(Source texts of formatted documents)
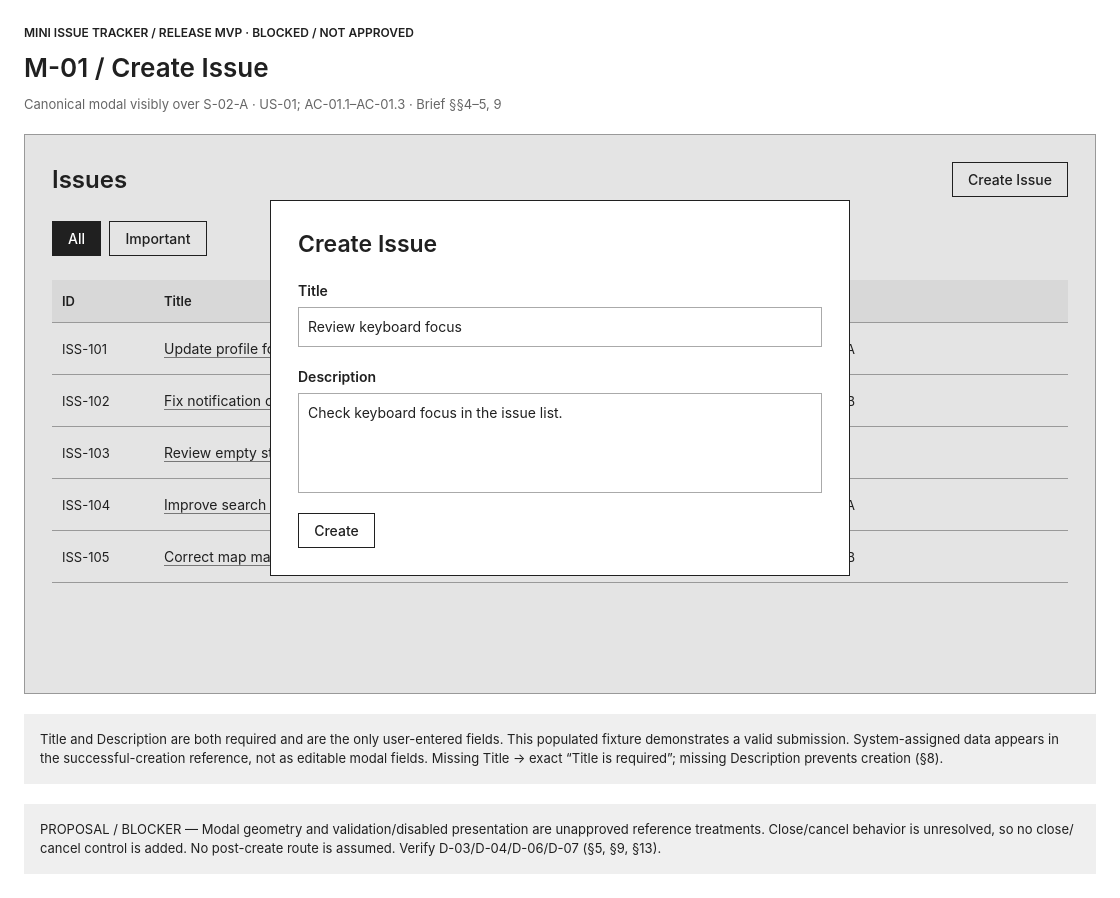
<!DOCTYPE html>
<html lang="en">
<head>
<meta charset="utf-8">
<title>M-01 / Create Issue</title>
<style>
:root {
  --ink: #202020;
  --muted: #666;
  --paper: #fff;
  --surface: #e4e4e4;
  --table-head: #d8d8d8;
  --note: #efefef;
  --line: #999;
  --field-line: #aaa;
}
* { box-sizing: border-box; margin: 0; padding: 0; }
body {
  width: 1120px; height: 898px; overflow: hidden;
  padding: 24px;
  background: var(--paper); color: var(--ink);
  font: 14px/20px Inter, sans-serif;
}
.page-head { height: 110px; white-space: nowrap; }
.eyebrow { font-size: 12px; font-weight: 600; line-height: 17px; }
.page-head h1 { margin-top: 10px; font-size: 26px; font-weight: 600; line-height: 34px; }
.reference { margin-top: 10px; font-size: 13px; line-height: 19px; color: var(--muted); }

.screen {
  position: relative; height: 560px; padding: 27px;
  background: var(--surface); border: 1px solid var(--line);
}
.screen-head { display: flex; justify-content: space-between; align-items: center; height: 35px; }
.screen-head h2 { font-size: 24px; font-weight: 600; line-height: 34px; }
.button {
  display: inline-flex; align-items: center; justify-content: center;
  height: 35px; padding: 0 15px;
  border: 1px solid var(--ink); color: var(--ink);
  font-weight: 500; text-decoration: none; white-space: nowrap;
}
.button.selected { background: var(--ink); color: var(--paper); }
.button.new-issue { width: 116px; }
.filters { display: flex; gap: 8px; margin-top: 24px; }
.filters .all { width: 49px; }
.filters .important { width: 98px; }

.issues { margin-top: 24px; }
.row {
  display: grid; grid-template-columns: 102px 600px 101px 1fr;
  align-items: center; height: 52px; padding-left: 10px;
  border-bottom: 1px solid var(--line); white-space: nowrap;
}
.row.head { height: 43px; background: var(--table-head); font-size: 13px; font-weight: 600; }
.id { font-size: 13px; }
.issue-link {
  justify-self: start; line-height: 17px;
  color: inherit; text-decoration: none; border-bottom: 1px solid #777;
}
.owner { font-size: 13px; text-align: right; padding-right: 10px; }
.row .owner { padding-right: 10px; }

.modal {
  position: absolute; left: 245px; top: 65px; width: 580px; height: 376px;
  display: flex; flex-direction: column; align-items: stretch; padding: 27px;
  background: var(--paper); border: 1px solid var(--ink);
}
.modal h2 { font-size: 23px; font-weight: 600; line-height: 33px; margin-bottom: 20px; }
.label { font-weight: 600; margin-bottom: 6px; }
.field {
  height: 40px; padding: 9px; margin-bottom: 20px;
  border: 1px solid var(--field-line);
}
.field.tall { height: 100px; }
.modal .create { align-self: flex-start; width: 77px; }

.note {
  height: 70px; margin-top: 20px; padding: 16px;
  background: var(--note); font-size: 13px; line-height: 19px; white-space: nowrap;
}
</style>
</head>
<body>
<header class="page-head">
  <p class="eyebrow">MINI ISSUE TRACKER / RELEASE MVP · BLOCKED / NOT APPROVED</p>
  <h1>M-01 / Create Issue</h1>
  <p class="reference">Canonical modal visibly over S-02-A · US-01; AC-01.1–AC-01.3 · Brief §§4–5, 9</p>
</header>

<main class="screen">
  <div class="screen-head">
    <h2>Issues</h2>
    <a class="button new-issue" href="#">Create Issue</a>
  </div>
  <nav class="filters">
    <a class="button selected all" href="#">All</a>
    <a class="button important" href="#">Important</a>
  </nav>
  <div class="issues" role="table">
    <div class="row head" role="row"><span role="columnheader">ID</span><span role="columnheader">Title</span></div>
    <div class="row" role="row"><span class="id">ISS-101</span><a class="issue-link" href="#">Update profile form</a><span class="owner">A</span></div>
    <div class="row" role="row"><span class="id">ISS-102</span><a class="issue-link" href="#">Fix notification copy</a><span class="owner">B</span></div>
    <div class="row" role="row"><span class="id">ISS-103</span><a class="issue-link" href="#">Review empty state</a></div>
    <div class="row" role="row"><span class="id">ISS-104</span><a class="issue-link" href="#">Improve search results</a><span class="owner">A</span></div>
    <div class="row" role="row"><span class="id">ISS-105</span><a class="issue-link" href="#">Correct map marker</a><span class="owner">B</span></div>
  </div>

  <section class="modal" role="dialog" aria-label="Create Issue">
    <h2>Create Issue</h2>
    <p class="label">Title</p>
    <p class="field">Review keyboard focus</p>
    <p class="label">Description</p>
    <p class="field tall">Check keyboard focus in the issue list.</p>
    <a class="button create" href="#">Create</a>
  </section>
</main>

<p class="note">Title and Description are both required and are the only user-entered fields. This populated fixture demonstrates a valid submission. System-assigned data appears in<br>the successful-creation reference, not as editable modal fields. Missing Title → exact “Title is required”; missing Description prevents creation (§8).</p>
<p class="note">PROPOSAL / BLOCKER — Modal geometry and validation/disabled presentation are unapproved reference treatments. Close/cancel behavior is unresolved, so no close/<br>cancel control is added. No post-create route is assumed. Verify D-03/D-04/D-06/D-07 (§5, §9, §13).</p>
</body>
</html>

Exercise brief: Full copy, no pictures: write out each line of the data exactly as it stands.

Answer to this task:
<!DOCTYPE html>
<html lang="en">
<head>
<meta charset="utf-8">
<title>M-01 / Create Issue</title>
<style>
:root {
  --ink: #202020;
  --muted: #666;
  --paper: #fff;
  --surface: #e4e4e4;
  --table-head: #d8d8d8;
  --note: #efefef;
  --line: #999;
  --field-line: #aaa;
}
* { box-sizing: border-box; margin: 0; padding: 0; }
body {
  width: 1120px; height: 898px; overflow: hidden;
  padding: 24px;
  background: var(--paper); color: var(--ink);
  font: 14px/20px Inter, sans-serif;
}
.page-head { height: 110px; white-space: nowrap; }
.eyebrow { font-size: 12px; font-weight: 600; line-height: 17px; }
.page-head h1 { margin-top: 10px; font-size: 26px; font-weight: 600; line-height: 34px; }
.reference { margin-top: 10px; font-size: 13px; line-height: 19px; color: var(--muted); }

.screen {
  position: relative; height: 560px; padding: 27px;
  background: var(--surface); border: 1px solid var(--line);
}
.screen-head { display: flex; justify-content: space-between; align-items: center; height: 35px; }
.screen-head h2 { font-size: 24px; font-weight: 600; line-height: 34px; }
.button {
  display: inline-flex; align-items: center; justify-content: center;
  height: 35px; padding: 0 15px;
  border: 1px solid var(--ink); color: var(--ink);
  font-weight: 500; text-decoration: none; white-space: nowrap;
}
.button.selected { background: var(--ink); color: var(--paper); }
.button.new-issue { width: 116px; }
.filters { display: flex; gap: 8px; margin-top: 24px; }
.filters .all { width: 49px; }
.filters .important { width: 98px; }

.issues { margin-top: 24px; }
.row {
  display: grid; grid-template-columns: 102px 600px 101px 1fr;
  align-items: center; height: 52px; padding-left: 10px;
  border-bottom: 1px solid var(--line); white-space: nowrap;
}
.row.head { height: 43px; background: var(--table-head); font-size: 13px; font-weight: 600; }
.id { font-size: 13px; }
.issue-link {
  justify-self: start; line-height: 17px;
  color: inherit; text-decoration: none; border-bottom: 1px solid #777;
}
.owner { font-size: 13px; text-align: right; padding-right: 10px; }
.row .owner { padding-right: 10px; }

.modal {
  position: absolute; left: 245px; top: 65px; width: 580px; height: 376px;
  display: flex; flex-direction: column; align-items: stretch; padding: 27px;
  background: var(--paper); border: 1px solid var(--ink);
}
.modal h2 { font-size: 23px; font-weight: 600; line-height: 33px; margin-bottom: 20px; }
.label { font-weight: 600; margin-bottom: 6px; }
.field {
  height: 40px; padding: 9px; margin-bottom: 20px;
  border: 1px solid var(--field-line);
}
.field.tall { height: 100px; }
.modal .create { align-self: flex-start; width: 77px; }

.note {
  height: 70px; margin-top: 20px; padding: 16px;
  background: var(--note); font-size: 13px; line-height: 19px; white-space: nowrap;
}
</style>
</head>
<body>
<header class="page-head">
  <p class="eyebrow">MINI ISSUE TRACKER / RELEASE MVP · BLOCKED / NOT APPROVED</p>
  <h1>M-01 / Create Issue</h1>
  <p class="reference">Canonical modal visibly over S-02-A · US-01; AC-01.1–AC-01.3 · Brief §§4–5, 9</p>
</header>

<main class="screen">
  <div class="screen-head">
    <h2>Issues</h2>
    <a class="button new-issue" href="#">Create Issue</a>
  </div>
  <nav class="filters">
    <a class="button selected all" href="#">All</a>
    <a class="button important" href="#">Important</a>
  </nav>
  <div class="issues" role="table">
    <div class="row head" role="row"><span role="columnheader">ID</span><span role="columnheader">Title</span></div>
    <div class="row" role="row"><span class="id">ISS-101</span><a class="issue-link" href="#">Update profile form</a><span class="owner">A</span></div>
    <div class="row" role="row"><span class="id">ISS-102</span><a class="issue-link" href="#">Fix notification copy</a><span class="owner">B</span></div>
    <div class="row" role="row"><span class="id">ISS-103</span><a class="issue-link" href="#">Review empty state</a></div>
    <div class="row" role="row"><span class="id">ISS-104</span><a class="issue-link" href="#">Improve search results</a><span class="owner">A</span></div>
    <div class="row" role="row"><span class="id">ISS-105</span><a class="issue-link" href="#">Correct map marker</a><span class="owner">B</span></div>
  </div>

  <section class="modal" role="dialog" aria-label="Create Issue">
    <h2>Create Issue</h2>
    <p class="label">Title</p>
    <p class="field">Review keyboard focus</p>
    <p class="label">Description</p>
    <p class="field tall">Check keyboard focus in the issue list.</p>
    <a class="button create" href="#">Create</a>
  </section>
</main>

<p class="note">Title and Description are both required and are the only user-entered fields. This populated fixture demonstrates a valid submission. System-assigned data appears in<br>the successful-creation reference, not as editable modal fields. Missing Title → exact “Title is required”; missing Description prevents creation (§8).</p>
<p class="note">PROPOSAL / BLOCKER — Modal geometry and validation/disabled presentation are unapproved reference treatments. Close/cancel behavior is unresolved, so no close/<br>cancel control is added. No post-create route is assumed. Verify D-03/D-04/D-06/D-07 (§5, §9, §13).</p>
</body>
</html>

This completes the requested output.